One of the unique things about my mission is that we have a lot of different languages going on - all the time. My area is "French" but there are also Spanish and English missionaries called in the exact same area, but who serve in different congregations. It's really interesting. And it means that we do things a little differently. For example, my trainer was called in Spanish and learned Spanish in the MTC. But her first area was French, French, French. And while she grew up speaking French in Haiti, she moved to the U.S. when she was 10 and hadn't spoken French since arriving (she's 26 now). Furthermore, she was a convert, so the unique Gospel vocabulary was not something which she could just "remember". Every morning we have personal study followed by companionship study. We read our scriptures and plan and prepare for the people we'll be teaching that day. We routinely pray in Spanish, French, English, and Haitian Creole. And when we read things out-loud together, I read in French and she reads in Spanish. It's a little intense, but it's also kind of cool. Especially because we teach lots of different types of people, some who prefer to read in French, pray in Spanish, and speak in English - others who switch between the three languages constantly. Again, a little much at times, but also really cool. 
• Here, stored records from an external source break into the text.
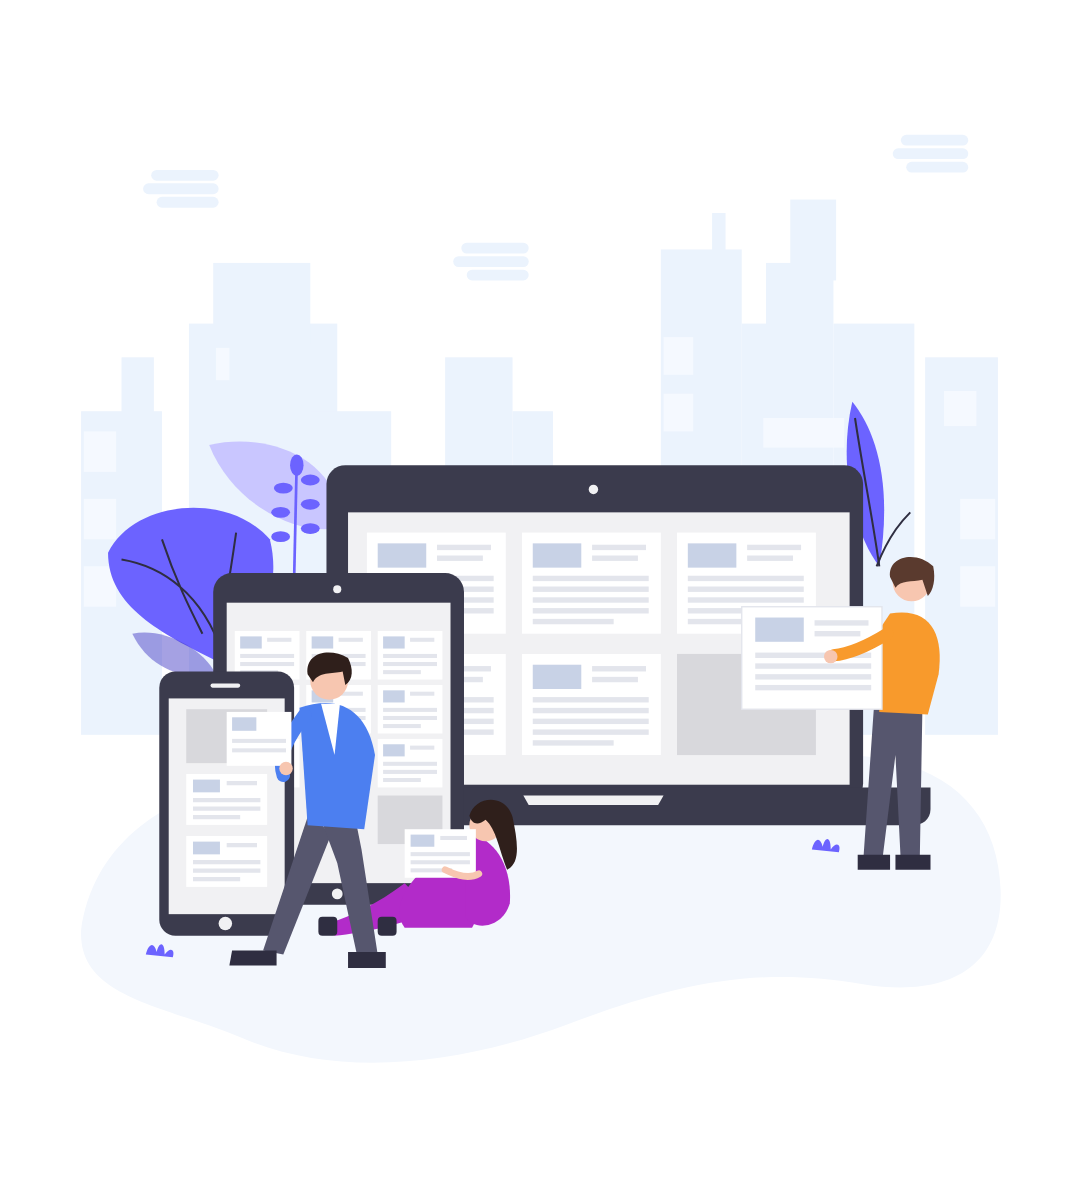
<!DOCTYPE html>
<html lang="en">
<head>
<meta charset="utf-8">
<title>Responsive Reading</title>
<link rel="stylesheet" href="https://fonts.googleapis.com/css2?family=Open+Sans&display=swap">
<style>
:root{
  --bg:#ffffff;
  --city:#ebf3fd;
  --city-window:#f5f9ff;
  --ground:#f3f7fd;
  --device:#3b3b4d;
  --screen:#f1f1f3;
  --card:#ffffff;
  --card-line:#e3e5ec;
  --card-thumb:#c8d2e6;
  --card-gray:#d8d8dc;
  --leaf:#6c63ff;
  --leaf-dark:#4b44c7;
  --leaf-soft:#c9c6ff;
  --stem:#2f2e41;
  --skin:#f7c6b0;
  --hair:#5a3a2e;
  --hair-dark:#2f1f1b;
  --blue-jacket:#4c7ff0;
  --pants:#56566e;
  --purple:#b22bc9;
  --orange:#f89a2c;
  --shoe:#2f2e41;
}
html,body{margin:0;padding:0;overflow:hidden;background:var(--bg);font-family:"Open Sans",sans-serif}
.canvas{width:1079px;height:1200px;display:block}
</style>
</head>
<body>
<svg class="canvas" viewBox="0 0 800 890" xmlns="http://www.w3.org/2000/svg" role="img" aria-label="People reading articles on laptop, tablet and phone">
<defs>
  <g id="cloud"><rect x="0" y="0" width="50" height="8" rx="4" fill="var(--city)"/><rect x="-6" y="10" width="56" height="8" rx="4" fill="var(--city)"/><rect x="4" y="20" width="46" height="8" rx="4" fill="var(--city)"/></g>
  <g id="article-card">
    <rect width="103" height="75" fill="var(--card)"/>
    <rect x="8" y="8" width="36" height="18" fill="var(--card-thumb)"/>
    <rect x="52" y="9" width="40" height="4" fill="var(--card-line)"/>
    <rect x="52" y="17" width="34" height="4" fill="var(--card-line)"/>
    <rect x="8" y="32" width="86" height="4" fill="var(--card-line)"/>
    <rect x="8" y="40" width="86" height="4" fill="var(--card-line)"/>
    <rect x="8" y="48" width="86" height="4" fill="var(--card-line)"/>
    <rect x="8" y="56" width="86" height="4" fill="var(--card-line)"/>
    <rect x="8" y="64" width="60" height="4" fill="var(--card-line)"/>
  </g>
  <g id="mini-card">
    <rect width="48" height="36" fill="var(--card)"/>
    <rect x="4" y="4" width="16" height="9" fill="var(--card-thumb)"/>
    <rect x="24" y="5" width="18" height="3" fill="var(--card-line)"/>
    <rect x="4" y="17" width="40" height="3" fill="var(--card-line)"/>
    <rect x="4" y="23" width="40" height="3" fill="var(--card-line)"/>
    <rect x="4" y="29" width="28" height="3" fill="var(--card-line)"/>
  </g>
  <path id="tuft" d="M0 10 C2 2 6 0 8 8 C10 0 14 0 14 10 C18 4 22 6 20 12 Z" fill="var(--leaf)"/>
</defs>

<!-- sky -->
<use href="#cloud" x="112" y="126"/>
<use href="#cloud" x="342" y="180"/>
<use href="#cloud" x="668" y="100"/>

<!-- city skyline -->
<g class="skyline" fill="var(--city)">
  <rect x="60" y="305" width="60" height="240"/>
  <rect x="90" y="265" width="24" height="60"/>
  <rect x="140" y="240" width="110" height="305"/>
  <rect x="158" y="195" width="72" height="60"/>
  <rect x="230" y="305" width="60" height="240"/>
  <rect x="330" y="265" width="50" height="280"/>
  <rect x="380" y="305" width="30" height="240"/>
  <rect x="490" y="185" width="60" height="360"/>
  <rect x="528" y="158" width="10" height="30"/>
  <rect x="550" y="240" width="30" height="305"/>
  <rect x="568" y="195" width="50" height="350"/>
  <rect x="586" y="148" width="34" height="60"/>
  <rect x="618" y="240" width="60" height="305"/>
  <rect x="686" y="265" width="54" height="280"/>
</g>
<g fill="var(--city-window)">
  <rect x="62" y="320" width="24" height="30"/><rect x="62" y="370" width="24" height="30"/><rect x="62" y="420" width="24" height="30"/>
  <rect x="160" y="258" width="10" height="24"/><rect x="492" y="250" width="22" height="28"/><rect x="492" y="292" width="22" height="28"/>
  <rect x="566" y="310" width="60" height="22"/><rect x="700" y="290" width="24" height="26"/><rect x="712" y="370" width="26" height="30"/><rect x="712" y="420" width="26" height="30"/>
</g>

<!-- ground blob -->
<path d="M60 690 C70 620 130 580 230 570 L620 560 C700 560 740 600 742 660 C744 720 700 740 640 730 C560 716 500 730 420 760 C340 790 250 800 180 770 C120 745 58 740 60 690 Z" fill="var(--ground)"/>

<!-- plants -->
<g class="plants">
  <path d="M155 330 C200 320 250 340 255 390 C230 400 175 380 155 330 Z" fill="var(--leaf-soft)"/>
  <path d="M80 410 C100 370 170 365 200 400 C210 440 190 480 160 490 C120 470 80 450 80 410 Z" fill="var(--leaf)"/>
  <path d="M90 415 C120 420 150 440 165 485 M120 400 C130 430 140 450 150 470 M175 395 C170 430 165 460 160 480" stroke="var(--stem)" stroke-width="1.5" fill="none"/>
  <path d="M98 470 C120 465 150 480 160 500 C135 505 110 495 98 470 Z" fill="var(--leaf-dark)" opacity=".5"/>
  <path d="M220 340 L218 430" stroke="var(--leaf)" stroke-width="2"/>
  <g fill="var(--leaf)">
    <ellipse cx="220" cy="345" rx="5" ry="8"/><ellipse cx="210" cy="362" rx="7" ry="4"/><ellipse cx="230" cy="356" rx="7" ry="4"/>
    <ellipse cx="208" cy="380" rx="7" ry="4"/><ellipse cx="230" cy="374" rx="7" ry="4"/><ellipse cx="208" cy="398" rx="7" ry="4"/><ellipse cx="230" cy="392" rx="7" ry="4"/>
  </g>
  <path d="M632 298 C650 320 662 360 652 420 C636 400 620 350 632 298 Z" fill="var(--leaf)"/>
  <path d="M634 310 C640 350 648 390 652 420" stroke="var(--stem)" stroke-width="1.5" fill="none"/>
  <path d="M650 420 C660 395 670 385 675 380" stroke="var(--stem)" stroke-width="1.5" fill="none"/>
  <use href="#tuft" x="602" y="620"/>
  <use href="#tuft" x="108" y="698"/>
</g>

<!-- laptop -->
<g class="laptop">
  <rect x="242" y="345" width="398" height="250" rx="14" fill="var(--device)"/>
  <circle cx="440" cy="363" r="3.5" fill="var(--screen)"/>
  <rect x="258" y="380" width="372" height="202" fill="var(--screen)"/>
  <use href="#article-card" x="272" y="395"/>
  <use href="#article-card" x="387" y="395"/>
  <use href="#article-card" x="502" y="395"/>
  <use href="#article-card" x="272" y="485"/>
  <use href="#article-card" x="387" y="485"/>
  <rect x="502" y="485" width="103" height="75" fill="var(--card-gray)"/>
  <path d="M225 584 H690 V600 C690 608 684 612 676 612 H239 C231 612 225 608 225 600 Z" fill="var(--device)"/>
  <path d="M388 590 H492 L488 597 H392 Z" fill="var(--screen)"/>
</g>

<!-- tablet -->
<g class="tablet">
  <rect x="158" y="425" width="186" height="246" rx="14" fill="var(--device)"/>
  <circle cx="250" cy="437" r="3" fill="var(--screen)"/>
  <rect x="168" y="447" width="166" height="208" fill="var(--screen)"/>
  <use href="#mini-card" x="174" y="468"/><use href="#mini-card" x="227" y="468"/><use href="#mini-card" x="280" y="468"/>
  <use href="#mini-card" x="174" y="508"/><use href="#mini-card" x="227" y="508"/><use href="#mini-card" x="280" y="508"/>
  <use href="#mini-card" x="174" y="548"/><use href="#mini-card" x="227" y="548"/><use href="#mini-card" x="280" y="548"/>
  <rect x="280" y="590" width="48" height="36" fill="var(--card-gray)"/>
  <circle cx="250" cy="663" r="4" fill="var(--screen)"/>
</g>

<!-- phone -->
<g class="phone">
  <rect x="118" y="498" width="100" height="196" rx="12" fill="var(--device)"/>
  <rect x="156" y="507" width="22" height="3" rx="1.5" fill="var(--screen)"/>
  <rect x="125" y="518" width="86" height="160" fill="var(--screen)"/>
  <rect x="138" y="526" width="60" height="40" fill="var(--card-gray)"/>
  <g transform="translate(138 574) scale(1.25 1.05)"><use href="#mini-card"/></g>
  <g transform="translate(138 620) scale(1.25 1.05)"><use href="#mini-card"/></g>
  <circle cx="167" cy="685" r="5" fill="var(--screen)"/>
</g>

<!-- seated reader -->
<g class="reader-seated">
  <path d="M300 655 C280 670 260 680 245 684 L248 694 C270 692 300 685 320 676 Z" fill="var(--purple)"/>
  <path d="M320 640 C300 655 290 675 300 688 L350 688 C360 670 355 650 345 640 Z" fill="var(--purple)"/>
  <rect x="236" y="680" width="14" height="14" rx="3" fill="var(--shoe)"/>
  <rect x="280" y="680" width="14" height="14" rx="3" fill="var(--shoe)"/>
  <path d="M345 618 C365 620 380 640 378 670 C372 690 350 690 345 680 Z" fill="var(--purple)"/>
  <circle cx="360" cy="612" r="12" fill="var(--skin)"/>
  <path d="M348 605 C352 590 375 588 380 606 C384 625 386 640 376 645 C370 630 368 615 360 608 C355 612 350 612 348 605 Z" fill="var(--hair-dark)"/>
  <g transform="translate(300 615) scale(1.1 1)"><use href="#mini-card"/></g>
  <path d="M330 645 C340 650 348 652 355 648" stroke="var(--skin)" stroke-width="5" stroke-linecap="round" fill="none"/>
</g>

<!-- walking reader -->
<g class="reader-walking">
  <path d="M230 600 L195 705 L210 708 L245 620 Z" fill="var(--pants)"/>
  <path d="M235 600 L250 640 L265 710 L280 708 L268 630 L262 600 Z" fill="var(--pants)"/>
  <path d="M172 705 H205 V716 H170 Z" fill="var(--shoe)"/>
  <path d="M258 706 H286 V718 H258 Z" fill="var(--shoe)"/>
  <path d="M222 525 C250 515 272 525 278 560 L270 615 L228 612 Z" fill="var(--blue-jacket)"/>
  <path d="M238 522 L252 522 L248 560 Z" fill="#ffffff"/>
  <path d="M226 530 C215 545 205 560 210 575" stroke="var(--blue-jacket)" stroke-width="10" stroke-linecap="round" fill="none"/>
  <circle cx="244" cy="505" r="14" fill="var(--skin)"/>
  <path d="M228 500 C226 484 244 480 258 488 C262 496 262 504 256 508 L254 498 C246 500 236 498 232 506 Z" fill="var(--hair-dark)"/>
  <rect x="168" y="528" width="48" height="40" fill="var(--card)"/>
  <rect x="172" y="532" width="18" height="10" fill="var(--card-thumb)"/>
  <rect x="172" y="548" width="40" height="3" fill="var(--card-line)"/>
  <rect x="172" y="555" width="40" height="3" fill="var(--card-line)"/>
  <circle cx="212" cy="570" r="5" fill="var(--skin)"/>
</g>

<!-- standing reader -->
<g class="reader-standing">
  <path d="M648 525 L640 640 L654 640 L664 560 L668 640 L682 640 L684 525 Z" fill="var(--pants)"/>
  <path d="M636 634 H660 V645 H636 Z M664 634 H690 V645 H664 Z" fill="var(--shoe)"/>
  <path d="M660 455 C690 450 700 470 696 500 L688 530 L652 528 L650 470 Z" fill="var(--orange)"/>
  <circle cx="676" cy="432" r="14" fill="var(--skin)"/>
  <path d="M660 428 C658 412 680 408 692 420 C694 430 692 438 688 442 L684 430 C676 432 668 430 664 436 Z" fill="var(--hair)"/>
  <rect x="550" y="450" width="104" height="76" fill="var(--card)" stroke="var(--card-line)"/>
  <rect x="560" y="458" width="36" height="18" fill="var(--card-thumb)"/>
  <rect x="604" y="460" width="40" height="4" fill="var(--card-line)"/>
  <rect x="604" y="468" width="34" height="4" fill="var(--card-line)"/>
  <rect x="560" y="484" width="86" height="4" fill="var(--card-line)"/>
  <rect x="560" y="492" width="86" height="4" fill="var(--card-line)"/>
  <rect x="560" y="500" width="86" height="4" fill="var(--card-line)"/>
  <rect x="560" y="508" width="86" height="4" fill="var(--card-line)"/>
  <path d="M658 470 C645 478 630 485 618 486" stroke="var(--orange)" stroke-width="9" stroke-linecap="round" fill="none"/>
  <circle cx="616" cy="487" r="5" fill="var(--skin)"/>
</g>
</svg>
</body>
</html>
Another cool thing about my area is that everyone in our congregation is related. It kind of reminds me of Capitol Hill and our family, but to an even greater extent. The bishop is one of 6 and most of his siblings - as well as their spouses - live in the ward. His youngest brother is the ward mission leader, and it just makes me happy to think of Zen at 30 serving as the ward mission leader in a ward where Shiloh is Bishop, surrounded by his 4 adorable babies and crazy-pretty French-Canadian wife. It is a good idea. 

OK. The leaves here are absolutely beautiful! I have never appreciated fall so much! It's really magical. And painful, because I desperately want to bake pumpkin pie and braid leaf garlands with all of you. And I can't. But.....Eeeep. I just can't think about that right now. OK. Moving on - 

There is a family here. The mother is single - she's really pretty, and looks about 32, but she has 4 of her own children and also cares for the son of an ex-boyfriend. Yesterday between sessions of conference we walked over to teach him a lesson. The whole family gathered around and we talked about the attributes of Christ. It was really uplifting. Everyone - from the mother, to her 17 year old son, to the 2 year old baby - participated. When we got up to leave, it was pouring. We had walked from church, so the boys ran to give us their rain coats to put over our fall jackets (we looked awesome), the mother wrapped our book bags in plastic bags, and we set out. After conference we returned to drop of the rain coats and bags, and the mother asked us where we were eating that night. "Chez-nous [our house]!" we replied, and she insisted on feeding us instead. 

Gathering the family to listen to our lesson may have seemed like a little thing. Giving us rain jackets - as well as taking the time to wrap up our book bags - was also a small act of kindness. Feeding us leftovers may have seemed simple to some people, but coming from this single mother of 5, it was incredibly kind and generous. As I munched on plantain pancakes in their kitchen, I knew that they were living in the way that Christ would have wanted them to live. They were being sensitive and generous enough to recognize what they could do to make someone else's journey a little better and brighter. And I know this isn't very well written - it hasn't even been proof-read, and it won't be because I'm out of time on the computer. But what I want to say is that we are all capable of magnifying the love shown to us through the way we live each day. We can (and should) take the time to smile at the people we see on the street. We can (and should) hold open the door for the person behind us. And if we can, which most of us can, we can and should buy that homeless person a sandwich - because heaven knows that's what Christ would do. And isn't that what we're all trying to do anyway? To be just a little kinder, gentler, more thoughtful, loving - in a word, more Christlike?

Je vous embrasse!